Data for this exercise ::
::::

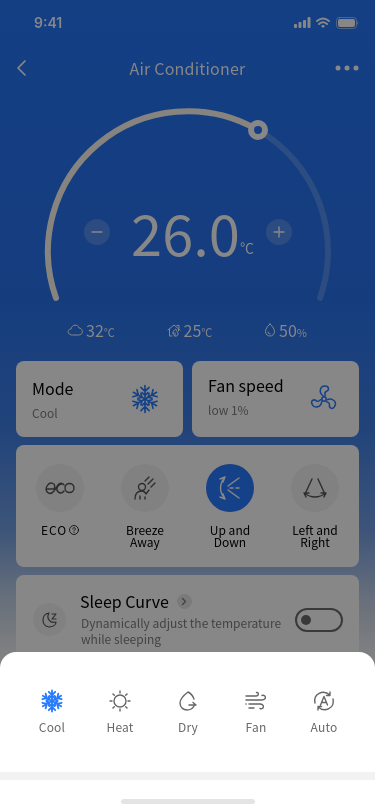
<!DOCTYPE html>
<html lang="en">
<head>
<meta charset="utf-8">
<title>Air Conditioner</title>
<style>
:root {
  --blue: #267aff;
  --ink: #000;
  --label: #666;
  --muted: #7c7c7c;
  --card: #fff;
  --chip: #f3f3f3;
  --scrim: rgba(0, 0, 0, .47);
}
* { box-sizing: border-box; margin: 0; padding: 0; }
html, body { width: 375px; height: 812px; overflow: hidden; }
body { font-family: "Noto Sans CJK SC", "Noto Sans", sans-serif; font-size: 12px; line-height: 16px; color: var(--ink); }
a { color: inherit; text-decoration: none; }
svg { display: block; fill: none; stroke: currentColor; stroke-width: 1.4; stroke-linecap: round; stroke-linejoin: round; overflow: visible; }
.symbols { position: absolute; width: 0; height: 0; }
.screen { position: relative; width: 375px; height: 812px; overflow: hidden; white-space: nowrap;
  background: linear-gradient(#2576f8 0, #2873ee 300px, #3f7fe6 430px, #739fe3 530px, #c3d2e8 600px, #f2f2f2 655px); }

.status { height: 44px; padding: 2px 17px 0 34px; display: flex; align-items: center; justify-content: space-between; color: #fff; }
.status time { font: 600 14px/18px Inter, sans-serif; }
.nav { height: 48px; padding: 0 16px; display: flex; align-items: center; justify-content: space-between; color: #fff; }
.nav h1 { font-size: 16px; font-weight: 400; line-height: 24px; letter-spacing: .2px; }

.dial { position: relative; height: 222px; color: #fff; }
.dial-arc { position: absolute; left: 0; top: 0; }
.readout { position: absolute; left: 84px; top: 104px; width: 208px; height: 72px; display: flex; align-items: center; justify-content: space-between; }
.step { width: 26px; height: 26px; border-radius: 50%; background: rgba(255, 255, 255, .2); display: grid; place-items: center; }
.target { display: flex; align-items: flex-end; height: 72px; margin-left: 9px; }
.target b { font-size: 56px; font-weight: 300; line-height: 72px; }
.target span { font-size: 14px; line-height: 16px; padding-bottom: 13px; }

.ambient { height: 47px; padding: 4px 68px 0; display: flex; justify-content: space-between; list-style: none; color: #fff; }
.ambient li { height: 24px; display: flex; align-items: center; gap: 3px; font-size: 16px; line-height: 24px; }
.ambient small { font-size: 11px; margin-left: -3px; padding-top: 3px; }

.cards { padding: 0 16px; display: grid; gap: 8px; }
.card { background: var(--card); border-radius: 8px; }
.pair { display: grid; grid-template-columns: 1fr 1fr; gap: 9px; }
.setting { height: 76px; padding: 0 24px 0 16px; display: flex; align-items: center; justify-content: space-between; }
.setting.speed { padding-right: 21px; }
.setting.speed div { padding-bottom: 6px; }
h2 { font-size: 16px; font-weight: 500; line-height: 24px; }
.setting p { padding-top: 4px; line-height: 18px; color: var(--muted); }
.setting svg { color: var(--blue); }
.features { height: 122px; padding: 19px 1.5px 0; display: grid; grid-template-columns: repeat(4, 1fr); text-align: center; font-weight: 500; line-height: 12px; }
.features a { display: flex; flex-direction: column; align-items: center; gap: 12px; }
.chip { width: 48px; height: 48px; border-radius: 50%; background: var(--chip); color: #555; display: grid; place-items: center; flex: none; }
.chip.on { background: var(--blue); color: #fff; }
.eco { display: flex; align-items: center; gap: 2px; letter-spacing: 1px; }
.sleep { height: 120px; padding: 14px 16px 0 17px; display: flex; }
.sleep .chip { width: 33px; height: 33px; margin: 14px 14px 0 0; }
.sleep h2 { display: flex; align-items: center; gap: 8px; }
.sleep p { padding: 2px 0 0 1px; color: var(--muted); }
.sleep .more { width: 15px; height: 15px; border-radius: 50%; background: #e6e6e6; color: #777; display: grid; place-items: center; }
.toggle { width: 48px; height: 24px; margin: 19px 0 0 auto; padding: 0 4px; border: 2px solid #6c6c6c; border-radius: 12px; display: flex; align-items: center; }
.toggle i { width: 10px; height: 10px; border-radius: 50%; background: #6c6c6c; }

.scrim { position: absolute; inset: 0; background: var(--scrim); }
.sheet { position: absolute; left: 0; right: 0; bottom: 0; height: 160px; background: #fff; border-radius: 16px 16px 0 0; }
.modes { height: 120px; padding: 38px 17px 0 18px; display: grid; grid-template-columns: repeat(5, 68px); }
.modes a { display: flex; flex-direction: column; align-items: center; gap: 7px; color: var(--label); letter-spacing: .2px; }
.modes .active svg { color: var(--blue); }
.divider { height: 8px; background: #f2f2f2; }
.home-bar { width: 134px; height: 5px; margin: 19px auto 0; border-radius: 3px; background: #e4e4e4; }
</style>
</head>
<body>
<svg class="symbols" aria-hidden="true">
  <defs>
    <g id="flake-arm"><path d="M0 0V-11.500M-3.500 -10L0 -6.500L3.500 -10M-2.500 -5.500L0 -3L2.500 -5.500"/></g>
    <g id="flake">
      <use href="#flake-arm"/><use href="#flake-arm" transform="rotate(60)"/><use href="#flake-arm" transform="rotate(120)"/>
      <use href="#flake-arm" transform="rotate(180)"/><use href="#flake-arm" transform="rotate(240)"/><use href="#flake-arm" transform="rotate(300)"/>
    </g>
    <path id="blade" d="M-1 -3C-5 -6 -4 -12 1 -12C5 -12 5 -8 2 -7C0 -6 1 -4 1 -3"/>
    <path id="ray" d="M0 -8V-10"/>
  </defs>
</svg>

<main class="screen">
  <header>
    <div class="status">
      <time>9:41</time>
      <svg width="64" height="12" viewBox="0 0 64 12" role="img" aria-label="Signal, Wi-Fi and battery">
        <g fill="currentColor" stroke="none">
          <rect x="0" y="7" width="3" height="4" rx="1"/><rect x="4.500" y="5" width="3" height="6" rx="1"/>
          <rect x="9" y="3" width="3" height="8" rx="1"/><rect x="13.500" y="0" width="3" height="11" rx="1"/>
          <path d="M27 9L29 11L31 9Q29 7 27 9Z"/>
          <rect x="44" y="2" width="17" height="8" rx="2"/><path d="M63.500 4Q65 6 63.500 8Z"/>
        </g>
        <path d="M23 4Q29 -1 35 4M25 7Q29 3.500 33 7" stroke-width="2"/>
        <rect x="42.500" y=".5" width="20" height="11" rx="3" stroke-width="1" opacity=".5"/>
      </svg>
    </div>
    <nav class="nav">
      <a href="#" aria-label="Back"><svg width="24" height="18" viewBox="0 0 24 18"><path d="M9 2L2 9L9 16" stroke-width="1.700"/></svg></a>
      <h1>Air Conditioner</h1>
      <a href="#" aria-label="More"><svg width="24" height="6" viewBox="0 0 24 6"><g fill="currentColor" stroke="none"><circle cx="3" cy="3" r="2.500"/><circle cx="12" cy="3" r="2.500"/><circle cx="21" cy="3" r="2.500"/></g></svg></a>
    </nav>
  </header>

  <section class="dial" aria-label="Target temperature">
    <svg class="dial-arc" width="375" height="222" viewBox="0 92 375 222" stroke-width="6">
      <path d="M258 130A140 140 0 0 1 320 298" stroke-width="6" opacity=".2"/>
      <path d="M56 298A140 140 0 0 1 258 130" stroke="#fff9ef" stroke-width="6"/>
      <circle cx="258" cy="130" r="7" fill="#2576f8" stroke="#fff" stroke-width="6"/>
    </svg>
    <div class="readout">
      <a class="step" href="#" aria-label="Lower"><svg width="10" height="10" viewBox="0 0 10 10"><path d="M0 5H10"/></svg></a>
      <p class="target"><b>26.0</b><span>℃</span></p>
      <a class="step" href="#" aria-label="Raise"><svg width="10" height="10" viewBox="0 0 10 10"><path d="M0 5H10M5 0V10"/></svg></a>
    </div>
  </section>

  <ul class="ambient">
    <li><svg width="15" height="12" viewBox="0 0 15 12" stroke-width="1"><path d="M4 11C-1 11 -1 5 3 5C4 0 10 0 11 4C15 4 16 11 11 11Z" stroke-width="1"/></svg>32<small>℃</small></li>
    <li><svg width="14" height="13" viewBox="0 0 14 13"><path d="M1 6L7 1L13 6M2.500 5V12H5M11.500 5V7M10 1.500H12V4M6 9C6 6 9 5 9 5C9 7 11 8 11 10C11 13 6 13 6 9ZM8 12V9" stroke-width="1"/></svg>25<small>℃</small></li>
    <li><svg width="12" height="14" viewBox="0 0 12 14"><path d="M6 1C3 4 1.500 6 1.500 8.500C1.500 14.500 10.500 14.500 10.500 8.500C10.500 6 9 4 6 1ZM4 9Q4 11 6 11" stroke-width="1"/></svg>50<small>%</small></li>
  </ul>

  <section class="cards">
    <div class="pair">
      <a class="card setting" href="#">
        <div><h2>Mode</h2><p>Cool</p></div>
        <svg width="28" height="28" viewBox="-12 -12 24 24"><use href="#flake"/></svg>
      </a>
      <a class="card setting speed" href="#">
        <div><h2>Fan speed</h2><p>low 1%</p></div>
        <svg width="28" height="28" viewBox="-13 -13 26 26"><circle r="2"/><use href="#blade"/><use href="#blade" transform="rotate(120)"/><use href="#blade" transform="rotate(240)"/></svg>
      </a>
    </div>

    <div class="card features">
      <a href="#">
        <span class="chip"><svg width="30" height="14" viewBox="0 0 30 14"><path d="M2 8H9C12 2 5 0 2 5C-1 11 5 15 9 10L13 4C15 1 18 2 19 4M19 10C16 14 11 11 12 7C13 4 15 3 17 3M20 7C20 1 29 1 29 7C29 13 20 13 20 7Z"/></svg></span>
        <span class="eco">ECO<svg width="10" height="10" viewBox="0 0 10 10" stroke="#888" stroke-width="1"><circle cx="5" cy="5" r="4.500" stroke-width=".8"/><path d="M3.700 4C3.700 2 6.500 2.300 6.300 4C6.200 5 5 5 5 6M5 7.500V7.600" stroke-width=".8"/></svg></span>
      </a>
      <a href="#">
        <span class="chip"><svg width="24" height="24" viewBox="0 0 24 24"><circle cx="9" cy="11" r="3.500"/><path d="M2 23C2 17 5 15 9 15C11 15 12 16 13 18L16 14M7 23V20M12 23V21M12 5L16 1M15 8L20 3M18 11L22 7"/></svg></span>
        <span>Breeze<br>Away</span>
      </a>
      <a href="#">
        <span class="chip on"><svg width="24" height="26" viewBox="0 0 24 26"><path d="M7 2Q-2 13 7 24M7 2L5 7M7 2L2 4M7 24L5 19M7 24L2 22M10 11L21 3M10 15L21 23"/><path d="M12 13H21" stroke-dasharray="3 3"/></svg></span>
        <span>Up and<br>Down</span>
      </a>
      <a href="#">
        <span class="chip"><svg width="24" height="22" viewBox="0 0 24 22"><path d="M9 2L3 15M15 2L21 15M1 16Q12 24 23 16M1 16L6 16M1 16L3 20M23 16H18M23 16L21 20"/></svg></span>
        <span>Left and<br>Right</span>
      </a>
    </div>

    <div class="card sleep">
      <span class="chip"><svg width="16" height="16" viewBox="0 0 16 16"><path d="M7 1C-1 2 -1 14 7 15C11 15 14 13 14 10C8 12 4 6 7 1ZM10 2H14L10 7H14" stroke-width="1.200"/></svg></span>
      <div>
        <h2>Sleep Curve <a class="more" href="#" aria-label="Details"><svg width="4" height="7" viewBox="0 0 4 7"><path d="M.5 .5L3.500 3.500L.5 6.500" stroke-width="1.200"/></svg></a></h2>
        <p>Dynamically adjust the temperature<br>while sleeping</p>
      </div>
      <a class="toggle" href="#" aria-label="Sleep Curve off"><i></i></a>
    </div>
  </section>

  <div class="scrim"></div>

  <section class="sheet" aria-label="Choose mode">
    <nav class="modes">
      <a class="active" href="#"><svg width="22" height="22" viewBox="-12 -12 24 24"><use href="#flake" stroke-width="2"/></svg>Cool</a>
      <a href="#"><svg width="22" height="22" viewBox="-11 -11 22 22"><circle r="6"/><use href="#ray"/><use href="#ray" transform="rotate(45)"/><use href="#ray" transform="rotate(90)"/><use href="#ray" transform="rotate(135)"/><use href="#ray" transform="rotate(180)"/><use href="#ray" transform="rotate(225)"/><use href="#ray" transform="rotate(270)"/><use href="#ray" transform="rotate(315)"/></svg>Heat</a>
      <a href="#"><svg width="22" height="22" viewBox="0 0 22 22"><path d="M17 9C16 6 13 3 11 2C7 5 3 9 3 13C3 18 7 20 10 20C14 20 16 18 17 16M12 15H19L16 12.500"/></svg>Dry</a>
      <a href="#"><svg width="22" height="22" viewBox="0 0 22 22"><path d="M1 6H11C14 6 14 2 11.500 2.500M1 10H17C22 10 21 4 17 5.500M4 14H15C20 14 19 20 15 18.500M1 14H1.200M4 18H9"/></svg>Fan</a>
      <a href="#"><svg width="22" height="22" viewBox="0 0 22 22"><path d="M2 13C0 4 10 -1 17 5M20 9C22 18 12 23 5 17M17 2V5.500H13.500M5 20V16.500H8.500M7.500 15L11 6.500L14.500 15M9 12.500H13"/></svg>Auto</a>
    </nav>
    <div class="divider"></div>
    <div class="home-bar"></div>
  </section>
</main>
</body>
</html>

::::

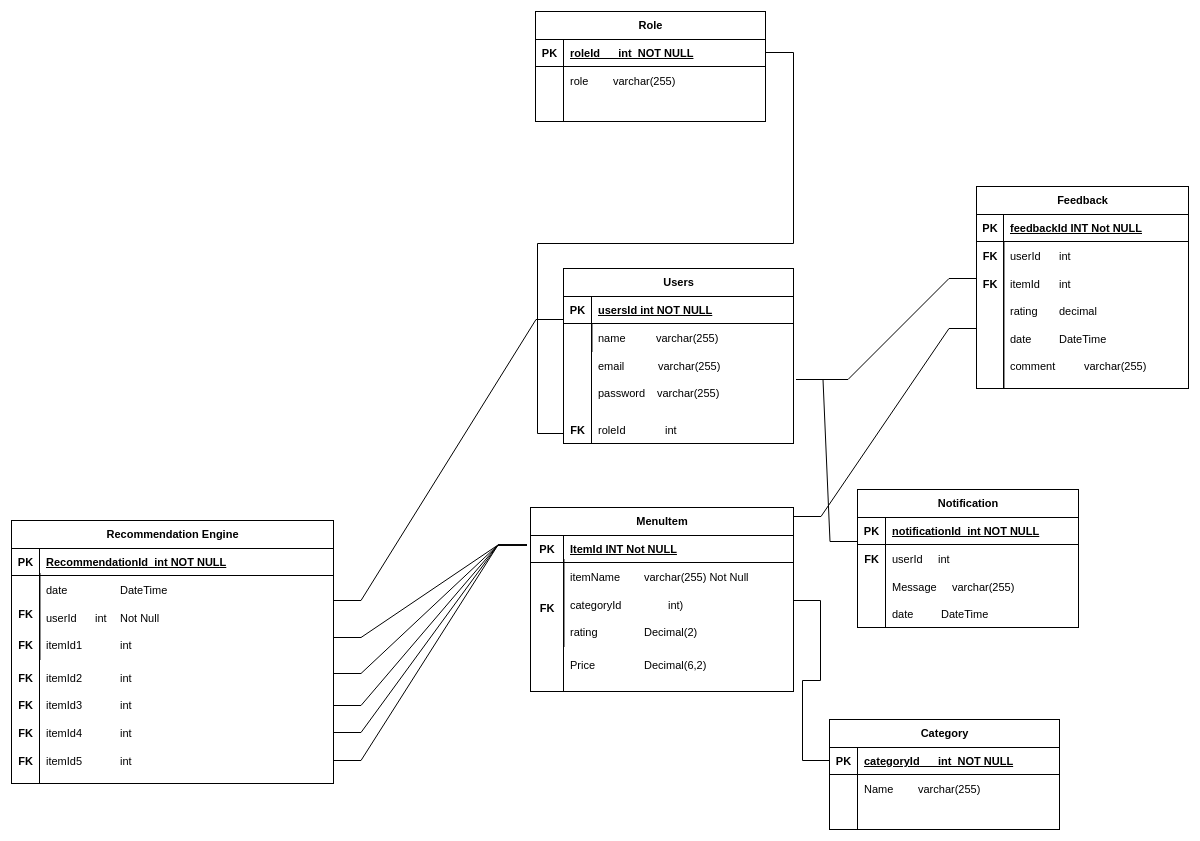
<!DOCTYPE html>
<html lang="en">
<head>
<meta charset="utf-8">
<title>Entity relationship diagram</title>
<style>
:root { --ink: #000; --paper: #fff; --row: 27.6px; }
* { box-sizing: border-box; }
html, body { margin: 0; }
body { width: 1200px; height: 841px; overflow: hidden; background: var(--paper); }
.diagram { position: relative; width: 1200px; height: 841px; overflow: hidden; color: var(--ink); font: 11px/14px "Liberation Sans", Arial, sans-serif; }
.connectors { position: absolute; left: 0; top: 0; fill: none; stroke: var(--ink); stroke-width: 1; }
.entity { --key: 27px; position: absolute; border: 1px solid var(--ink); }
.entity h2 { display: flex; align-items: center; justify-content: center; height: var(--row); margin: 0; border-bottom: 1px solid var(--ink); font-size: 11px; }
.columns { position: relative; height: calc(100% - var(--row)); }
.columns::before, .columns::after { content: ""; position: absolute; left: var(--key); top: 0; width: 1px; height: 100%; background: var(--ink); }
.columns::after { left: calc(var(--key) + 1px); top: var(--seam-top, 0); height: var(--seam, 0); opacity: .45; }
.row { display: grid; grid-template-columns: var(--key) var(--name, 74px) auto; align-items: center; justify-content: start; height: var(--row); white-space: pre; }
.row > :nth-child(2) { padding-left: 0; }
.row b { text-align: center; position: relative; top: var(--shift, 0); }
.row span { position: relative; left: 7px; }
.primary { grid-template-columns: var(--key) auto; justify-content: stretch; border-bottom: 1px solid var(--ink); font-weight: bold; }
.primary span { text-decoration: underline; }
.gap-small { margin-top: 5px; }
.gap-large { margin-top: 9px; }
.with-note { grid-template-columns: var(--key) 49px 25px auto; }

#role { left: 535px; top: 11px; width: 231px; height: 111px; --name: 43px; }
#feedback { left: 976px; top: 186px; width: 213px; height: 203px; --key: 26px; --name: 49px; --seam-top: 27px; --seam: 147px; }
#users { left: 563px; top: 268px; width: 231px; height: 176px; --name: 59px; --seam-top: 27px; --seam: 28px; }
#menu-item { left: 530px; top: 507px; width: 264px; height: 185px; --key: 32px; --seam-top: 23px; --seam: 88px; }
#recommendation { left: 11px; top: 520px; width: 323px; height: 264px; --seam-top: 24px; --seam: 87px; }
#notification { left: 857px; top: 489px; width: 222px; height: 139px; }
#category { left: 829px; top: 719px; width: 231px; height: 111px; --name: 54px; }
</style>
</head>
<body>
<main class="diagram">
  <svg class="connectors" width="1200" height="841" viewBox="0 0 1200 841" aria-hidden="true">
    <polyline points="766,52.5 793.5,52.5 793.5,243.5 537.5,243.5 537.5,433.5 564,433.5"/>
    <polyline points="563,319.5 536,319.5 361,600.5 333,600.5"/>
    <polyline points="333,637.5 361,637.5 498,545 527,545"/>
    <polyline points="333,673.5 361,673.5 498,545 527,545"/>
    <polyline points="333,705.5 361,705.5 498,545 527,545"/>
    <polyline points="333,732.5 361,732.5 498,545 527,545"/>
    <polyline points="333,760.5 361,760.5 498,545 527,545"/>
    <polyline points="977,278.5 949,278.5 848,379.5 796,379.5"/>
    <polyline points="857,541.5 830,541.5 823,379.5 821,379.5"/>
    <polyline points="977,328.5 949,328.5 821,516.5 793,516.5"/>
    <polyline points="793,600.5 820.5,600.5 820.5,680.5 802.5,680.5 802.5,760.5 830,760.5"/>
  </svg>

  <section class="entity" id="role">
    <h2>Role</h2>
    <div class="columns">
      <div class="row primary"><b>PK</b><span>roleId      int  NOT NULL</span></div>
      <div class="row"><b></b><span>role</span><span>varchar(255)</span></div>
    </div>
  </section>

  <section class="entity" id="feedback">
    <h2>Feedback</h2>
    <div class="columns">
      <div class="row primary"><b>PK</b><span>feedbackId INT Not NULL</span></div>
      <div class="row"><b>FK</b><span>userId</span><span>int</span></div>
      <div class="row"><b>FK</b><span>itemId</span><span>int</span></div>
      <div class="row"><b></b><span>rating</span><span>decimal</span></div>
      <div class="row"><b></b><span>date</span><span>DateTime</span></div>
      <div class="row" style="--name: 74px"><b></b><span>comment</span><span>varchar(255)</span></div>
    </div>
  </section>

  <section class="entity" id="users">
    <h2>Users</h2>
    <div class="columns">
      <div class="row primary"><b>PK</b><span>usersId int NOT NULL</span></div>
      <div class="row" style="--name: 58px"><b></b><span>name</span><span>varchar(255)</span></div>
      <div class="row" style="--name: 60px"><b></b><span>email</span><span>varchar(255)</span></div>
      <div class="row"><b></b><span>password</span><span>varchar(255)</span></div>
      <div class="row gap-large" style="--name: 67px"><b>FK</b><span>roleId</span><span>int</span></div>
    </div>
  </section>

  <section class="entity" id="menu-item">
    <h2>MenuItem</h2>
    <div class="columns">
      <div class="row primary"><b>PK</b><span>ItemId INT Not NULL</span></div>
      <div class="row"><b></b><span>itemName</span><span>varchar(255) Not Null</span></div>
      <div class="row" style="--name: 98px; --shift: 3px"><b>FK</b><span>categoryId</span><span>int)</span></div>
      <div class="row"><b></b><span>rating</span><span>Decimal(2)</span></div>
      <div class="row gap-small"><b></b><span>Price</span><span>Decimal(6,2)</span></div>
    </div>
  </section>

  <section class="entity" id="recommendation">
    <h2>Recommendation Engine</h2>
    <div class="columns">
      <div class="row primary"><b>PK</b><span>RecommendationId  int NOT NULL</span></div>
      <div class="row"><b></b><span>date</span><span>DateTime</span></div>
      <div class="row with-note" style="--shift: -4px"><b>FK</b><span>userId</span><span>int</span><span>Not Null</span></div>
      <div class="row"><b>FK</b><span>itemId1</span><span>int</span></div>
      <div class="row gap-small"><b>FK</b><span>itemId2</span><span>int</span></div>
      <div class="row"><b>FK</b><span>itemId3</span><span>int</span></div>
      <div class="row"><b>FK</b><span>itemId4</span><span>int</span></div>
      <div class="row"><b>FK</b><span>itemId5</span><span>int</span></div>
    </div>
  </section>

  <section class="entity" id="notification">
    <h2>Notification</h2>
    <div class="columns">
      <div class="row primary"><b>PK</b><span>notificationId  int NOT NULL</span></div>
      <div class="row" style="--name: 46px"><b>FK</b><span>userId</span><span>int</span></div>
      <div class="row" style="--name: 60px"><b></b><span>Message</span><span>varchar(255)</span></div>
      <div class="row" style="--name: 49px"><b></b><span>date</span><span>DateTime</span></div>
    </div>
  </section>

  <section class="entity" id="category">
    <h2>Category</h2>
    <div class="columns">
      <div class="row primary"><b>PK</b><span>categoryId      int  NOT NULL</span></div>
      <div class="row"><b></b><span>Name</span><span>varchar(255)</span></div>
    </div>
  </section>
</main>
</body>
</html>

::::

Among the records above, only the lines between the line holding "535px; top: 11px;" and the line holding "563px; top: 268px;", inclusive, are to be output, exactly as written.

The completed task ::
#role { left: 535px; top: 11px; width: 231px; height: 111px; --name: 43px; }
#feedback { left: 976px; top: 186px; width: 213px; height: 203px; --key: 26px; --name: 49px; --seam-top: 27px; --seam: 147px; }
#users { left: 563px; top: 268px; width: 231px; height: 176px; --name: 59px; --seam-top: 27px; --seam: 28px; }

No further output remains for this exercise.